### Exercise details:
Only the lines holding the string "along" are needed; copy each of them from the data.

### The data:
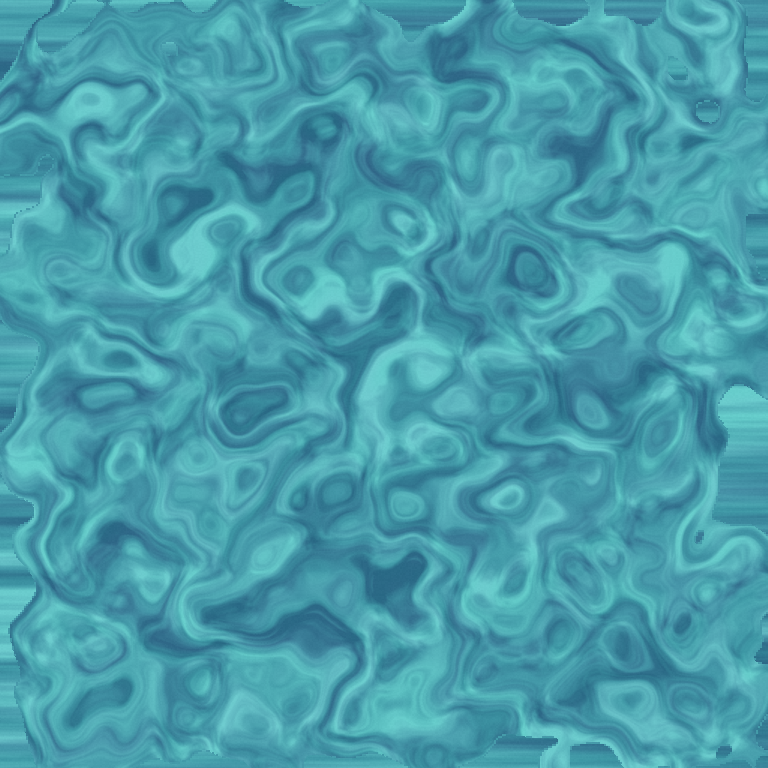
This texture is drawn by a Shadertoy shader. Its source:

```glsl
float hash(vec2 cell) {
    return fract(sin(dot(cell, vec2(127.1, 311.7))) * 43758.5453);
}

float cornerSlope(vec2 cell, vec2 corner, vec2 f) {
    float angle = 6.2832 * hash(cell + corner);
    return dot(vec2(cos(angle), sin(angle)), f - corner);
}

float gradientNoise(vec2 p) {
    vec2 cell = floor(p), f = fract(p);
    vec2 u = f * f * f * (f * (f * 6.0 - 15.0) + 10.0);
    vec2 e = vec2(0.0, 1.0);
    return mix(mix(cornerSlope(cell, e.xx, f), cornerSlope(cell, e.yx, f), u.x),
               mix(cornerSlope(cell, e.xy, f), cornerSlope(cell, e.yy, f), u.x), u.y);
}

// Octaves finer than the sampling footprint fade out
float fbm(vec2 p, int octaves, float footprint) {
    float sum = 0.0, amplitude = 1.0;
    for (int i = 0; i < octaves; i++) {
        sum += amplitude * (1.0 - smoothstep(0.4, 1.1, footprint)) * gradientNoise(p);
        p = mat2(1.6, 1.2, -1.2, 1.6) * p + 17.3;
        footprint *= 2.0;
        amplitude *= 0.52;
    }
    return sum;
}

vec3 waterColor(float t) {
    vec3 deep = vec3(0.19, 0.44, 0.55);
    vec3 teal = vec3(0.26, 0.59, 0.655);
    vec3 foam = vec3(0.37, 0.74, 0.76);
    t = clamp(t, -0.1, 1.2);
    return t < 0.5 ? mix(deep, teal, t * 2.0) : mix(teal, foam, t * 2.0 - 1.0);
}

void mainImage(out vec4 fragColor, in vec2 fragCoord) {
    vec2 p = fragCoord / iResolution.xy;

    // Mostly one height field drives the warp, so bands wrap around its hills
    float hills = fbm(p * 9.0 + 3.7, 2, 0.0);
    float drift = fbm(p * 8.0 + 61.2, 2, 0.0);
    vec2 q = p + 0.21 * vec2(hills, 0.5 * hills + 0.45 * drift);

    // Flat streaks where the warp leaves the canvas
    vec2 inside = step(0.0, q) * step(q, vec2(1.0));
    q = mix(vec2(p.x * 0.1, p.y * 2.5) + 5.0, q, inside.x * inside.y);

    // Cloudy pigment seen through the warp
    vec2 source = q * 12.0 + 29.4;
    float tone = 0.555 + 1.12 * fbm(source, 5, length(fwidth(source)));
    vec3 color = waterColor(tone);

    // Faint violet tint and fine grain
    color += vec3(0.035, -0.012, 0.015) * gradientNoise(q * 17.0 + 83.1);
    color += 0.016 * (hash(floor(p * 512.0)) - 0.5);
    fragColor = vec4(color, 1.0);
}
```
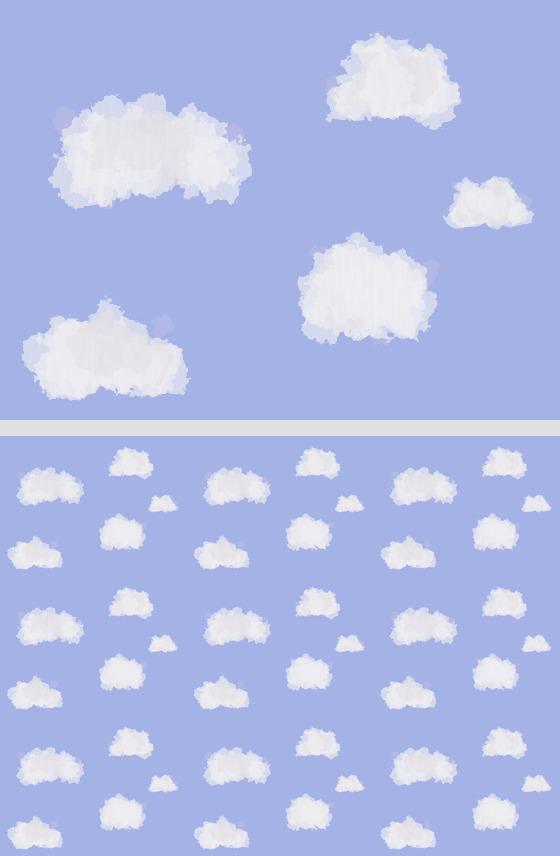
Top: one tile. Bottom: repeated 3 by 3.
This texture is drawn by a Shadertoy shader. Its source:

```glsl
// Ragged, brush-dabbed white clouds scattered over a flat periwinkle sky, tiling on all sides.

const vec2 TILE = vec2(4.0, 3.0);
const int CLOUDS = 5;
const int DABS = 24;
const int WISPS = 3;
const float GOLDEN_ANGLE = 2.39996;

const vec3 SKY = vec3(0.647, 0.698, 0.902);
const vec3 WHITE = vec3(0.930, 0.928, 0.942);
const vec3 WARM_GREY = vec3(0.898, 0.886, 0.906);
const vec3 LILAC = vec3(0.780, 0.765, 0.880);

// Each cloud: centre, half width, half height
const vec4 LAYOUT[CLOUDS] = vec4[CLOUDS](
    vec4(1.04, 1.93, 0.78, 0.43),
    vec4(2.81, 2.43, 0.50, 0.37),
    vec4(3.47, 1.54, 0.34, 0.20),
    vec4(2.59, 0.93, 0.56, 0.42),
    vec4(0.75, 0.47, 0.66, 0.39));

vec2 hash2(vec2 p) {
    vec3 q = fract(vec3(p.xyx) * vec3(0.1031, 0.1030, 0.0973));
    q += dot(q, q.yzx + 33.33);
    return fract((q.xx + q.yz) * q.zy);
}

// Value noise pair in -0.5..0.5 that wraps over the tile
vec2 wrapNoise(vec2 p, vec2 frequency) {
    vec2 period = TILE * frequency;
    vec2 cell = floor(p * frequency);
    vec2 f = fract(p * frequency);
    f = f * f * (3.0 - 2.0 * f);
    vec2 a = hash2(mod(cell, period));
    vec2 b = hash2(mod(cell + vec2(1.0, 0.0), period));
    vec2 c = hash2(mod(cell + vec2(0.0, 1.0), period));
    vec2 d = hash2(mod(cell + 1.0, period));
    return mix(mix(a, b, f.x), mix(c, d, f.x), f.y) - 0.5;
}

vec2 raggedWarp(vec2 p) {
    vec2 warp = vec2(0.0);
    float frequency = 9.0;
    float amplitude = 0.085;
    for (int i = 0; i < 4; i++) {
        warp += amplitude * wrapNoise(p, vec2(frequency));
        frequency *= 2.0;
        amplitude *= 0.66;
    }
    return warp;
}

vec2 wrapOffset(vec2 d) {
    return d - TILE * round(d / TILE);
}

vec2 rotate(vec2 v, float angle) {
    float c = cos(angle), s = sin(angle);
    return vec2(c * v.x - s * v.y, s * v.x + c * v.y);
}

float disc(vec2 p, float radius) {
    return 1.0 - smoothstep(-0.007, 0.007, length(p) - radius);
}

// Bends a unit disc into a dome with low shoulders and an arched base
vec2 domePoint(vec2 s) {
    float middle = 1.0 - s.x * s.x;
    return vec2(s.x, max(s.y - 0.6 * s.x * s.x, -1.0 + 0.4 * middle));
}

vec3 paintCloud(vec3 color, vec2 p, vec2 warp, vec2 size, float seed) {
    float turn = 6.2832 * hash2(vec2(seed, 7.0)).x;

    // Faint stray wisps behind the rim
    for (int i = 0; i < WISPS; i++) {
        vec2 rnd = hash2(vec2(float(i) + 50.0, seed));
        float angle = turn + 2.1 * float(i) + rnd.x;
        vec2 centre = 0.82 * size * vec2(cos(angle), sin(angle));
        float radius = size.y * mix(0.14, 0.24, rnd.y);
        color = mix(color, LILAC, 0.42 * disc(p - centre + 0.7 * warp, radius));
    }

    // Translucent dabs, from the rim to the heart
    for (int i = DABS - 1; i >= 0; i--) {
        float k = float(i);
        vec2 rnd = hash2(vec2(k, seed));
        float reach = sqrt((k + 0.5) / float(DABS));
        float angle = turn + k * GOLDEN_ANGLE + 0.5 * (rnd.x - 0.5);
        float radius = size.y * mix(0.36, 0.48, rnd.y);
        vec2 centre = domePoint(reach * vec2(cos(angle), sin(angle))) * (size - radius);
        vec2 bent = p - centre + rotate(warp, 1.6 * (rnd.x - 0.5));
        bool shaded = reach < 0.6 && rnd.x < 0.6;
        vec3 paint = shaded ? WARM_GREY : WHITE;
        color = mix(color, paint, 0.66 * disc(bent, radius));
    }
    return color;
}

void mainImage(out vec4 fragColor, in vec2 fragCoord) {
    vec2 p = fragCoord / iResolution.xy * TILE;
    vec2 warp = raggedWarp(p);
    vec3 color = SKY;

    for (int i = 0; i < CLOUDS; i++) {
        vec4 cloud = LAYOUT[i];
        vec2 offset = wrapOffset(p - cloud.xy);
        float roughness = sqrt(cloud.w / 0.4);
        color = paintCloud(color, offset, warp * roughness, cloud.zw, float(i) * 13.0 + 3.0);
    }

    // Faint upright bristle streaks in the paint
    float cover = smoothstep(0.0, 0.25, color.r - SKY.r);
    color += 0.014 * cover * wrapNoise(p, vec2(56.0, 9.0)).x;
    fragColor = vec4(color, 1.0);
}
```
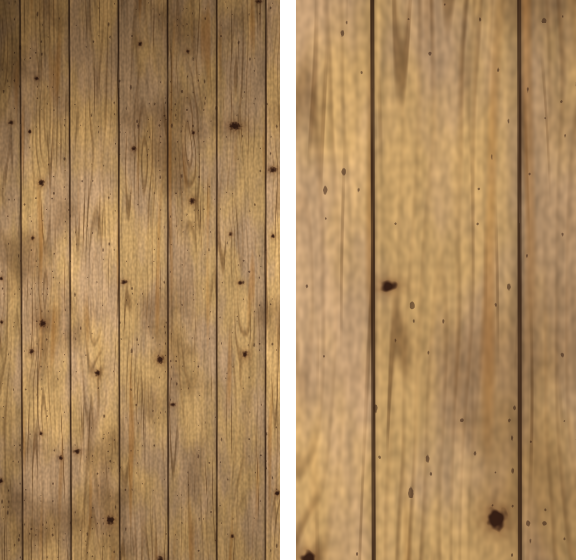
Left, the full canvas; right, a detail of the centre.
This texture is drawn by a Shadertoy shader. Its source:

```glsl
// Weathered vertical pine planks with dark seams, arched grain, knots and specks.

const vec3 GOLDEN    = vec3(0.75, 0.60, 0.385);
const vec3 GREY_TAN  = vec3(0.70, 0.565, 0.42);
const vec3 STAIN     = vec3(0.42, 0.30, 0.18);
const vec3 GRAIN     = vec3(0.36, 0.24, 0.13);
const vec3 RESIN     = vec3(0.60, 0.37, 0.14);
const vec3 KNOT_HALO = vec3(0.36, 0.21, 0.11);
const vec3 KNOT_CORE = vec3(0.17, 0.09, 0.06);
const vec3 SEAM      = vec3(0.22, 0.14, 0.085);

float hash(vec2 p) {
    vec3 q = fract(p.xyx * 0.1031);
    q += dot(q, q.yzx + 33.33);
    return fract((q.x + q.y) * q.z);
}

vec2 hash2(vec2 p) { return vec2(hash(p + 17.3), hash(p + 71.7)); }

float gradientDot(vec2 cell, vec2 offset) {
    float angle = 6.2832 * hash(cell);
    return dot(vec2(cos(angle), sin(angle)), offset);
}

// Gradient noise, roughly -0.7 to 0.7
float noise(vec2 p) {
    vec2 i = floor(p), f = fract(p);
    vec2 w = f * f * f * (f * (f * 6.0 - 15.0) + 10.0);
    vec2 e = vec2(1.0, 0.0);
    float low  = mix(gradientDot(i, f), gradientDot(i + e, f - e), w.x);
    float high = mix(gradientDot(i + e.yx, f - e.yx), gradientDot(i + 1.0, f - 1.0), w.x);
    return mix(low, high, w.y);
}

float fbm(vec2 p) {
    float sum = 0.0, gain = 1.0;
    for (int k = 0; k < 4; k++) {
        sum += gain * noise(p);
        p = p * 2.03 + 19.7;
        gain *= 0.5;
    }
    return sum;
}

// Knots of one plank: x = core, y = halo, z = grain displacement
vec3 knots(vec2 q, float plank, float px) {
    const float SPACING = 0.2;
    vec3 result = vec3(0.0);
    for (int j = -1; j <= 1; j++) {
        vec2 cell = vec2(plank, floor(q.y / SPACING) + float(j));
        float present = step(hash(cell + 5.1), 0.5);
        vec2 jitter = hash2(cell);
        vec2 delta = q - vec2((jitter.x - 0.5) * 0.14, (cell.y + jitter.y) * SPACING);
        float size = hash(cell + 43.9);
        float radius = mix(0.006, 0.017, size * size);
        float squash = mix(1.0, 0.6, step(0.8, hash(cell + 9.4)));
        float d = length(delta * vec2(squash, 0.9)) + 0.4 * radius * noise(q * 120.0);
        float e = length(delta * vec2(1.0, 0.35)) / radius;
        result.x = max(result.x, present * (1.0 - smoothstep(radius * 0.5 - px, radius * 0.8 + px, d)));
        result.y = max(result.y, present * exp(-1.3 * max(d / radius - 0.5, 0.0)));
        result.z += present * radius * exp(-0.15 * e * e);
    }
    return result;
}

// Growth rings cut at a slowly varying depth: thin lines in long arches
float growthRings(vec2 q, float plank, float bend) {
    float pith  = 0.05 * noise(vec2(plank * 7.37 + 0.4, q.y * 0.9));
    float depth = 0.11 * noise(vec2(plank * 3.19 + 0.5, q.y * 1.1));
    float radius = length(vec2(q.x - pith, depth)) + bend
                 + 0.006 * noise(vec2(q.x * 30.0, q.y * 5.0) + plank * 9.7);
    float t = fract(radius * 70.0);
    float line = smoothstep(0.4, 0.75, t) * (1.0 - smoothstep(0.75, 1.0, t));
    return line * (1.0 - smoothstep(0.02, 0.075, abs(q.x - pith)));
}

// Long thin dark lines along the zero contours of stretched noise
float fineCracks(vec2 p, vec2 shift) {
    float contour = abs(noise(p * vec2(34.0, 1.6) + shift + 3.0));
    float fade = smoothstep(-0.05, 0.4, noise(p * vec2(20.0, 4.0) + shift + 31.0));
    return fade * (1.0 - smoothstep(0.02, 0.09, contour));
}

// Tiny scattered pits, slightly drawn out along the grain
float specks(vec2 p, float density, float px) {
    const float CELL = 0.02;
    vec2 cell = floor(p / CELL);
    vec2 centre = (cell + 0.3 + 0.4 * hash2(cell)) * CELL;
    float radius = mix(0.0008, 0.003, pow(hash(cell + 3.3), 3.0));
    float present = step(hash(cell + 27.1), density);
    vec2 delta = (p - centre) * vec2(1.0, mix(0.4, 1.0, hash(cell + 51.0)));
    float d = length(delta) + 0.0008 * noise(p * 260.0);
    return present * (1.0 - smoothstep(radius - 0.5 * px, radius + 0.8 * px, d));
}

void mainImage(out vec4 fragColor, in vec2 fragCoord) {
    vec2 uv = fragCoord / iResolution.xy;
    vec2 p = fragCoord / iResolution.x;
    float px = 1.0 / iResolution.x;

    // Plank layout, with seams leaning slightly
    float pitch = mix(0.1733, 0.1757, uv.y);
    float u = (p.x - mix(0.081, 0.071, uv.y)) / pitch;
    float plank = floor(u) + 3.0;
    vec2 q = vec2((fract(u) - 0.5) * pitch, p.y);
    float seamDist = 0.5 * pitch - abs(q.x);
    vec2 shift = vec2(plank * 13.7, plank * 5.9);

    // Base tone and broad stains
    float patches = fbm(p * vec2(9.0, 3.0) + shift);
    vec3 color = mix(GREY_TAN, GOLDEN, smoothstep(-0.35, 0.35, patches));
    float stain = fbm(p * vec2(4.0, 3.0) + 41.0);
    color = mix(color, STAIN, 0.5 * smoothstep(-0.05, 0.7, stain));
    color *= 1.0 + 0.10 * fbm(p * vec2(22.0, 6.0) + shift + 7.0);
    color *= 0.94 + 0.12 * hash(vec2(plank, 8.0));

    // Grain: rings, cracks, fibres and resin streaks
    vec3 knot = knots(q, plank, px);
    float ringFade = 0.12 + 0.33 * smoothstep(-0.2, 0.4, noise(p * vec2(12.0, 3.0) + shift));
    color = mix(color, GRAIN, ringFade * growthRings(q, plank, knot.z));
    color = mix(color, GRAIN, 0.5 * fineCracks(p, shift));
    float fibre = 0.8 * noise(p * vec2(115.0, 7.0) + shift) + 0.5 * noise(p * vec2(50.0, 1.5) + shift);
    color *= 1.0 + 0.15 * fibre + 0.13 * noise(p * vec2(125.0, 75.0));
    float resin = smoothstep(0.25, 0.55, noise(p * vec2(30.0, 2.2) + shift + 60.0));
    color = mix(color, RESIN, 0.4 * resin);

    // Knots and specks
    color = mix(color, KNOT_HALO, 0.6 * knot.y);
    color = mix(color, KNOT_CORE, 0.9 * knot.x);
    float density = 0.07 + 0.14 * smoothstep(-0.1, 0.5, stain);
    color = mix(color, KNOT_CORE, 0.5 * specks(p, density, px));

    // Seams with worn, shaded edges
    float wear = 0.8 + 0.5 * noise(vec2(plank * 4.3, p.y * 9.0));
    color *= 1.0 - 0.25 * wear * exp(-seamDist / 0.008);
    color *= 1.0 + 0.12 * exp(-pow((q.x + 0.5 * pitch - 0.007) / 0.003, 2.0));
    float seam = 1.0 - smoothstep(0.0022 - 0.6 * px, 0.0022 + 0.9 * px, seamDist);
    color = mix(color, SEAM, clamp(0.9 * wear + 0.1, 0.0, 0.9) * seam);

    // Light falls off toward the top, most at the left, and a little below
    float top = smoothstep(0.55, 1.0, uv.y);
    float light = 1.05 - top * (0.24 + 0.22 * (1.0 - uv.x)) - 0.17 * (1.0 - smoothstep(0.0, 0.4, uv.y));
    light -= 0.10 * (1.0 - smoothstep(0.0, 0.12, uv.x));
    color *= pow(vec3(light), vec3(1.0, 1.1, 1.25));

    fragColor = vec4(clamp(color, 0.0, 1.0), 1.0);
}
```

### Solution to the problem:
// Long thin dark lines along the zero contours of stretched noise
// Tiny scattered pits, slightly drawn out along the grain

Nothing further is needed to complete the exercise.